A Tale of Two Cities: Jewish-Christian Dialogue in Budapest and Kecskemét

"Towards Reconciliation in a Broken World. Jewish and Christian Contributions to Responsible Citzizenship". Report on the ICCJ Conference in Budapest, Hungary, June 2018.

01.08.2018 - The soil in which dialogue may grow can be cultivated in a number of ways. During our 2018 conference, we have learned the Hungarian way, and we have offered some of our own seeds of knowledge to our Hungarian partners in dialogue.

The hospitality bestowed upon us in Budapest and in Kecskemét has really been extraordinary, thus I begin this first report on the 2018 ICCJ conference by extending gratitude to all those who made us feel at home in Budapest and Kecskemét.

Many of us undoubtedly arrived in Hungary without knowing quite what to expect. Hungary is home to a large Jewish population by European standards, there are numerous churches of various affiliations, and there is a tiny Muslim population. The current political situation in Hungary is worrisome for anyone who is engaged in interreligious dialogue - that has to be said. It is evident to me today, that the way minorities within Hungary deal with and have dealt with issues concerning their place in Hungarian society has been that of trying to blend in. Assimilating to a large extent, while trying to offer something to society that will benefit the majority. This is not unique in any way, it happens in many places. That being said, the process of blending in not only has an effect on how you portray yourself in society; it also effects how you are viewed by others.

We began our conference on Sunday June 24th with a thought-provoking opening session with two esteemed keynote speakers: Cardinal Dr Péter Erdö and Prof. Dr Judith Frishman.

Both speakers referenced the Book of Genesis when speaking about harmony and incongruity, and professor Judith Frishman connected scripture to a modern-day issue when drawing parallels between the corruption of humankind at the time of the biblical flood to the deeply disturbing corruption and violence that was brought to light by the “Me Too”-movement. When people fear interaction with God and the Other, they become isolated from their humanity. And humanity is a precondition for dialogue.
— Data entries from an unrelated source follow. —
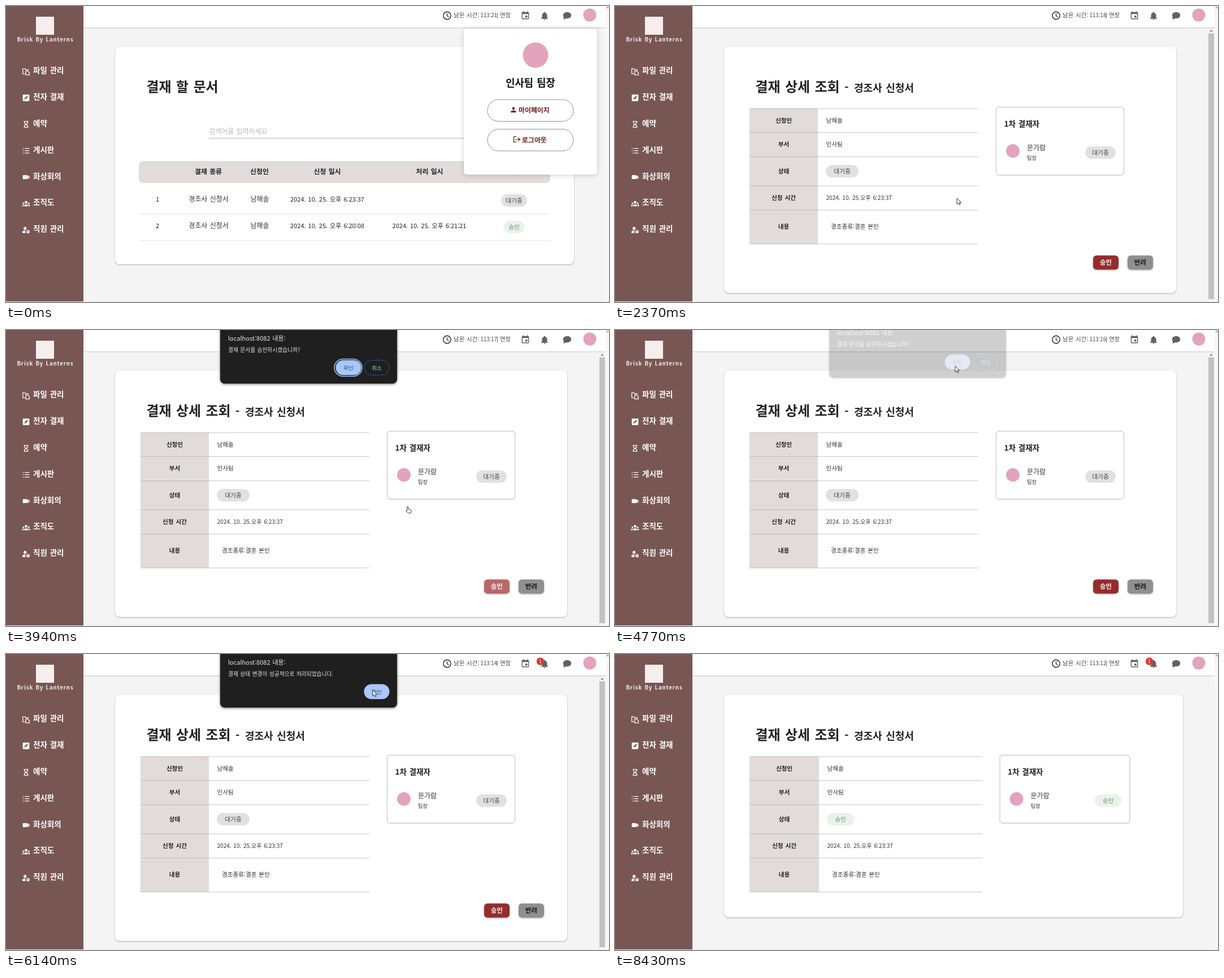
These frames come from a looping animation (1067x525 px, 8830 ms). An HTML page:

```html
<!DOCTYPE html>
<html lang="ko">
<head>
<meta charset="utf-8">
<title>결재</title>
<style>
html, body { margin: 0; width: 100%; height: 100%; overflow: hidden; background: #fff; }
svg { display: block; width: 1067px; height: 525px; }
text { font-family: "Noto Sans CJK KR", "Noto Sans CJK", "Noto Sans", sans-serif; word-spacing: .08em; white-space: pre; }
.card { filter: drop-shadow(0 1px 1px rgba(0,0,0,.3)); }
.float { filter: drop-shadow(0 1px 4px rgba(0,0,0,.18)); }
.btn { filter: drop-shadow(0 1.5px 1.5px rgba(0,0,0,.35)); }
.dialog { filter: drop-shadow(0 1px 2px rgba(0,0,0,.6)); }
</style>
</head>
<body>
<svg id="stage" viewBox="0 0 1067 525" xmlns="http://www.w3.org/2000/svg"></svg>
<script>
const LOOP = 8830;
const INK = '#222', TINT = '#e2dbdb', PINK = '#e3a3bd', SIDE = '#785654';
const BOLD = { w: 700 };

// x, vertical centre, size
const text = (x, y, size, str, { w = 400, c = INK, a = 'start', id = '', ls = 0 } = {}) =>
  `<text ${id && `id="${id}"`} x="${x}" y="${y + size * .37}" font-size="${size}" font-weight="${w}" fill="${c}" text-anchor="${a}" letter-spacing="${ls}">${str}</text>`;
const mid = (x, y, size, str, o = {}) => text(x, y, size, str, { a: 'middle', ...o });
const rect = (x, y, w, h, fill, r = 0, more = '') =>
  `<rect x="${x}" y="${y}" width="${w}" height="${h}" rx="${r}" fill="${fill}" ${more}/>`;
const dot = (x, y, r, fill) => `<circle cx="${x}" cy="${y}" r="${r}" fill="${fill}"/>`;
const rule = (x1, x2, y, c) => rect(x1, y - .5, x2 - x1, 1, c);
const group = (id, body, more = '') => `<g id="${id}" ${more}>${body}</g>`;
const icon = (cx, cy, size, body, attrs) =>
  `<g transform="translate(${cx - size / 2} ${cy - size / 2}) scale(${size / 24})" ${attrs}>${body}</g>`;
const path = d => `<path d="${d}"/>`;
const chip = (x, y, w, done) =>
  rect(x, y, w, 22, done ? '#e7f3e9' : '#e1e1e1', 11) +
  mid(x + w / 2, y + 11, 10.7, done ? '승인' : '대기중', { c: done ? '#7b857c' : '#444' });

const PERSON = path('M12 12a4 4 0 1 0 0-8 4 4 0 0 0 0 8zm0 2c-2.7 0-8 1.3-8 4v2h16v-2c0-2.7-5.3-4-8-4z');
const LINE = 'fill="none" stroke="#fff" stroke-width="2.2"';
const FILL = 'fill="#fff"';

const menu = [
  ['파일 관리', path('M9 19H2V4h7l2 3h8v2M11 11h6l5 5v7H11z'), LINE],
  ['전자 결재', rect(2, 2, 20, 20, '#fff', 2) + `<path d="M7 17l1-4 7-7 3 3-7 7z" fill="${SIDE}"/>`, FILL],
  ['예약', path('M5 3h14M5 21h14M7 3v5l5 4 5-4V3M7 21v-5l5-4 5 4v5'), LINE],
  ['게시판', path('M2 5h3M8 5h14M2 12h3M8 12h14M2 19h3M8 19h14'), LINE],
  ['화상회의', path('M17 10.5V7a1 1 0 0 0-1-1H3a1 1 0 0 0-1 1v10a1 1 0 0 0 1 1h13a1 1 0 0 0 1-1v-3.5l5 4v-11z'), FILL],
  ['조직도', dot(12, 8, 4, '#fff') + dot(4, 11, 2.5, '#fff') + dot(20, 11, 2.5, '#fff') +
    path('M6 20v-2c0-5 12-5 12 0v2zM0 20v-2c0-2 2-3 5-3l-1 5zM24 20v-2c0-2-2-3-5-3l1 5z'), FILL],
  ['직원 관리', dot(9, 7, 4.5, '#fff') + path('M1 21v-3c0-4 6-5 10-4-2 2-2 5 0 7z') +
    '<circle cx="18" cy="17" r="3.5" fill="none" stroke="#fff" stroke-width="3"/>', FILL],
];

function sidebar() {
  const items = menu.map(([label, body, attrs], i) => {
    const y = 114 + i * 46.9;
    return icon(35.5, y + 2, 14, body, attrs) + text(48, y, 13.5, label, { w: 700, c: '#fff' });
  });
  return rect(0, 0, 137, 524, SIDE) + rect(53, 19, 32, 32, '#f6eeee') +
    mid(69.5, 59, 9.6, 'Brisk By Lanterns', { w: 700, c: '#f6eeee', ls: .9 }) + items.join('');
}

function header() {
  const grey = 'fill="#616161"';
  return rect(137, 38, 924, 1.5, '#d2d2d2') +
    `<circle cx="780.5" cy="17" r="6.7" fill="none" stroke="${INK}" stroke-width="1.4"/>` +
    `<path d="M780.5 13v4.5l3 1.8" fill="none" stroke="${INK}" stroke-width="1.2"/>` +
    text(792, 16, 10.5, '남은 시간:', { c: '#444' }) + text(839.5, 16, 9.7, '', { c: '#444', id: 'timer' }) +
    rect(869.3, 12, .8, 10, '#444') + text(874, 16, 10.4, '연장', { c: '#444' }) +
    icon(919, 17, 17, path('M17 12h-5v5h5zM16 1v2H8V1H6v2H5a2 2 0 0 0-2 2v14a2 2 0 0 0 2 2h14a2 2 0 0 0 2-2V5a2 2 0 0 0-2-2h-1V1zm3 18H5V8h14z'), grey) +
    icon(953, 17.5, 18, path('M12 22a2 2 0 0 0 2-2h-4a2 2 0 0 0 2 2zm6-6v-5c0-3-1.6-5.6-4.5-6.3V4a1.5 1.5 0 0 0-3 0v.7C7.6 5.4 6 8 6 11v5l-2 2v1h16v-1z'), grey) +
    `<ellipse cx="993" cy="16.5" rx="7.2" ry="5.7" ${grey}/><path d="M987 18l-.5 6 6-2.5z" ${grey}/>` +
    dot(1033, 16, 11.5, PINK) +
    group('badge', dot(945.5, 13, 6.7, '#d93a2b') + mid(945.5, 13, 8.5, '1', { c: '#fff' }));
}

function listPage() {
  const heads = [[358, '결재 종류'], [448.5, '신청인'], [568.5, '신청 일시'], [749.5, '처리 일시'], [899, '상태']];
  const row = (y, n, made, handled) =>
    mid(268, y, 11, n) + mid(358.5, y, 12, '경조사 신청서', { c: '#333' }) + mid(449, y, 12, '남해솔', { c: '#333' }) +
    mid(568.5, y, 11, made) + mid(749, y, 11, handled) + rule(235, 963, y + 26, '#e2e2e2');
  return rect(193, 72, 812, 386, '#fff', 8, 'class="card"') +
    text(248.5, 143.5, 23.9, '결재 할 문서', BOLD) +
    text(359, 223, 12, '검색어를 입력하세요', { c: '#b8b8b8' }) + rule(359, 839, 234.5, '#b4b4b4') +
    rect(235, 275, 728, 39, TINT, 8) +
    heads.map(([x, s]) => mid(x, 294, 11.9, s, BOLD)).join('') +
    row(343, 1, '2024. 10. 25. 오후 6:23:37', '') +
    row(390, 2, '2024. 10. 25. 오후 6:20:08', '2024. 10. 25. 오후 6:21:21') +
    chip(876, 334, 46, false) + chip(881, 381, 36, true);
}

function profile() {
  const wine = '#6b1a1e';
  const pill = y => rect(852, y, 152, 38.5, '#fff', 19.2, 'stroke="#8f8f8f"');
  return rect(810, 40, 236, 259, '#fff', 6, 'class="float"') + dot(937, 87, 22.5, PINK) +
    mid(928, 136, 17.7, '인사팀 팀장', { w: 700, c: '#111' }) +
    pill(166) + icon(898, 184, 14, PERSON, `fill="${wine}"`) + text(907, 185, 11.9, '마이페이지', { w: 700, c: wine }) +
    pill(218.5) + icon(903.5, 236.5, 13, path('M11 3H3v18h8M8 12h14M17 6l6 6-6 6'), `fill="none" stroke="${wine}" stroke-width="2.2"`) +
    text(913, 237.5, 11.9, '로그아웃', { w: 700, c: wine });
}

function detailPage(done) {
  const [cardW, cardH, split, end, box, boxW] = done ? [812, 395, 361, 650, 681, 230] : [800, 437, 359, 643, 674.5, 226];
  const left = split + 14.5;
  const rows = [['신청인', 203, '남해솔'], ['부서', 245.5, '인사팀'], ['상태', 293, ''],
    ['신청 시간', 340.5, '2024. 10. 25.오후 6:23:37'], ['내용', 391.5, '경조종류:결혼 본인']];
  const cells = rows.map(([k, y, v], i) =>
    mid((238 + split) / 2, y, 10.6, k, BOLD) +
    text(left + (i === 4 ? 8.5 : 0), y, i === 3 ? 10.1 : 10.6, v, { c: '#333' }));
  const lines = [182, 224.5, 267.5, 319, 362, 422].map(y =>
    rule(238, split, y, '#c5b9b9') + rule(split, end, y, '#c8c8c8'));
  const buttons = rect(846, 442.5, 45, 25, '#962c2c', 6, 'id="approve" class="btn"') +
    mid(868.5, 455, 11.3, '승인', { w: 700, c: '#fff' }) +
    rect(907, 442.5, 45, 25, '#8f8f8f', 6, 'class="btn"') + mid(929.5, 455, 11.3, '반려', { w: 700, c: '#111' });
  const scroll = rect(1049, 40, 12, 484, '#f5f5f5') + rect(1050, 48.5, 10, 471.5, '#c1c1c1') +
    '<path d="M1052 45.5h6l-3-3.5z" fill="#8a8a8a"/>';
  return rect(193, 72, cardW, cardH, '#fff', 8, 'class="card"') +
    text(248.5, 143.5, 23.9, '결재 상세 조회', BOLD) + text(406, 145, 20, '-', BOLD) +
    text(423, 145.5, 18, '경조사 신청서', BOLD) +
    rect(238, 182, split - 238, 240, TINT) + lines.join('') + cells.join('') +
    chip(left - .5, 282, done ? 48 : 58, done) +
    rect(box, 179.5, boxW, 120.5, '#fff', 5, 'stroke="#d9d7d7" stroke-width="1.8"') +
    text(box + 14, 209, 13.5, '1차 결재자', BOLD) + dot(box + 29.5, 257, 12, PINK) +
    text(box + 54.5, 251.5, 12, '문가람', { c: '#333' }) + text(box + 54.5, 269.5, 9.3, '팀장', { c: '#333' }) +
    (done ? chip(849, 249, 47, true) : chip(832, 249, 54, false) + buttons + scroll);
}

function dialog(message, controls) {
  return '<path class="dialog" d="M379-20H692V87a8 8 0 0 1-8 8H387a8 8 0 0 1-8-8z" fill="#1f1f1f"/>' +
    text(393, 14.5, 11, 'localhost:8082 내용:', { c: '#e8e8e8' }) +
    text(393, 35.5, 9.7, message, { c: '#e8e8e8' }) + controls;
}
const okay = x => rect(x, 53.5, 45, 26.5, '#a8c7fa', 13.2) + mid(x + 22.5, 67, 9.6, '확인', { c: '#34527f' });
const cancel = rect(634, 53.5, 44, 26.5, 'none', 13.2, 'stroke="#23588f"') + mid(656, 67, 9.6, '취소', { c: '#a8c7fa' });
const ring = rect(581, 51.5, 49, 30.5, 'none', 15.2, 'id="ring" stroke="#a8c7fa" stroke-width="1.5"');

const pointer =
  group('arrow', path('M0 0V10.5L2.5 8.3 4.2 12 6 11.2 4.4 7.6H7.6z'), 'fill="#fff" stroke="#222" stroke-width=".9"') +
  group('beam', path('M-3-5.5H-1L0-5 1-5.5H3M0-5V5.5M-3 6H-1L0 5.5 1 6H3'), 'fill="none" stroke="#444" stroke-width="1.2"') +
  group('hand', path('M-1.2 6V.5a1.1 1.1 0 0 1 2.2 0V4l4.5 1.2q1 .4 .8 1.6L5.5 11H.5L-3 7.5q-.3-1.5 1.8-.5z'), 'fill="#fff" stroke="#222" stroke-width=".9"');

const stage = document.getElementById('stage');
stage.innerHTML =
  rect(0, 0, 1067, 525, '#fff') + rect(1061, 0, 6, 525, '#f7f7f7') +
  '<path d="M1062 4h5l-2.5-3z" fill="#999"/>' +
  '<path d="M137 524V50a10 10 0 0 1 10-10H1051a10 10 0 0 1 10 10V524z" fill="#f4f4f4"/>' +
  rect(0, 524, 1067, 1, '#efefef') + sidebar() + header() +
  group('list', listPage()) + group('profile', profile()) +
  group('pending', detailPage(false)) + group('approved', detailPage(true)) +
  group('confirm', dialog('결재 문서를 승인하시겠습니까?', okay(583.5) + cancel + ring)) +
  group('notice', dialog('결재 상태 변경이 성공적으로 처리되었습니다.', okay(633.5))) +
  group('cursor', pointer);

const $ = id => document.getElementById(id);
const show = (id, on) => $(id).setAttribute('display', on ? 'inline' : 'none');
const clamp = v => Math.max(0, Math.min(1, v));
const ease = v => v * v * (3 - 2 * v);

const ticks = [270, 1280, 2290, 3300, 4700, 5150, 6070, 7420, 8430];
// time, x, y
const track = [
  [140, 1038, 526], [340, 1027, 454], [620, 1027, 454], [1360, 939, 147], [1490, 915, 160],
  [1910, 605, 341], [2480, 605, 341], [3340, 865, 416], [3400, 862, 442], [3640, 862, 442],
  [3940, 711, 314], [4300, 602, 64], [5540, 602, 64], [5870, 649, 64], [7170, 649, 64], [7770, 1038, 528],
];

function cursorAt(t) {
  let i = 0;
  while (i < track.length - 2 && t >= track[i + 1][0]) i++;
  const [t0, x0, y0] = track[i], [t1, x1, y1] = track[i + 1];
  const k = clamp((t - t0) / (t1 - t0)), e = (k + ease(k)) / 2;
  return [x0 + (x1 - x0) * e, y0 + (y1 - y0) * e];
}

function fadeDialog(id, t, from, to) {
  const a = Math.min(clamp((t - from) / 160), clamp((to - t) / 120));
  show(id, a > 0);
  $(id).setAttribute('opacity', a);
  $(id).setAttribute('transform', `translate(0 ${-12.5 * (1 - a)})`);
}

function render(t) {
  $('timer').textContent = '113:' + (21 - ticks.filter(v => t >= v).length);
  show('list', t < 2060);
  show('profile', t < 1910);
  show('pending', t >= 2060 && t < 6540);
  show('approved', t >= 6540);
  show('badge', t >= 6070);
  $('approve').setAttribute('fill', t >= 3480 && t < 4700 ? '#b96868' : '#962c2c');
  fadeDialog('confirm', t, 3560, 4796);
  show('ring', t < 4640);
  fadeDialog('notice', t, 4960, 6330);

  const [x, y] = cursorAt(t);
  const kind = t >= 1300 && t < 1450 ? 'beam'
    : (t >= 1800 && t < 2130) || (t >= 3480 && t < 4240) ? 'hand' : 'arrow';
  show('cursor', t >= 140 && t < 7770);
  $('cursor').setAttribute('transform', `translate(${x} ${y})`);
  for (const k of ['arrow', 'beam', 'hand']) show(k, k === kind);
}

const start = performance.now();
function frame() {
  render((performance.now() - start) % LOOP);
  requestAnimationFrame(frame);
}
frame();
</script>
</body>
</html>
```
Professor Frishman posed the following two questions: What is our nature as human beings, and what kind of human beings do we want to be? She went on to stating that Judaism introduced the notion that humankind must create itself and renew itself. Humankind has a choice, and it is up to us as individuals and communities to participate in the renewal of our world. Dialogue means treating the future as potential improvement, without losing knowledge of what has been. Remembering; professor Frishman continued - is important but not enough. Being in union, such as the partnership between Jews and Christians of today, demands of us to be active in pursuing the good.

Tragedy must not be met with resignation, professor Frishman continued. Considering evil as the normal course of the world can set one on a troubled and cruel path. Unity, a togetherness without giving up our particularities, is our calling and our responsibility.

Bishop János Székely, the Catholic president of the Hungarian Council of Christians and Jews, one of the two Hungarian member organizations of the ICCJ, summarized the essence of the opening event in the following way: God wants us human beings to create unity, and God also understands how difficult unity is to achieve.

On Wednesday we wrapped up our conference in the opera house in Kecskemét, a truly stunning location to which we were kindly invited and greeted by the mayor of the city, Klaudia Szemereyné Pataki.

During the final plenary session, dialogue veteran Judy Banki stated that she has always been skeptical towards reconciliation that requires abandonment of particularities. When engaging in dialogue, within our own community or with people of other faiths or none, we mustn't abuse dialogue by imposing our own convictions onto our partners in dialogue. As long as we do our best to utilize a common language - or at least offer the Other our cheat-sheet - we must rest assured that we are needed in dialogue and in the continuous (re)creation of unity and humanity by being the way we are. During our Sunday opening session, professor Frishman stated that remembering is not enough. Judy Banki concluded her address in Kecskemét during the closing session by stating that worrying is not enough. Engaging in dialogue is letting the Other know that we care. Rev Dr Volker Haarmann went on to quoting Abraham Joshua Heschel: Actions teach. The dividing line, Dr Haarmann continued, is no longer between individual religions and communities, but rather between those who seek peace and those who don't.

In my opinion, the Kecskemét sessions were a milestone event for the following reason: well over 60 locals with little or no previous experience of the ICCJ joined us in our debriefings. We all met our Other during the workshops. Some of us met an Other that we are familiar with, while others embarked on the creation of a new partnership. The hospitality, generosity and curiosity of our Hungarian hosts and guests sent a powerful message about how committed the Hungarian Jews, Christians, and Muslims are to dialogue, and how proud they are of their communities. While political challenges and occasional cultural obstacles remain, we have drafted our language of dialogue, and we have offered our cheat-sheets to our neighbor. This is the soil in which we will continue to foster dialogue in Hungary and beyond.

Keynotes, papers, lectures, and pictures of the ICCJ 2018 conference in Hungary can be found here.

Editorial remarks

Nike Snijders is ICCJ's Communications Officer.
Source: ICCJ.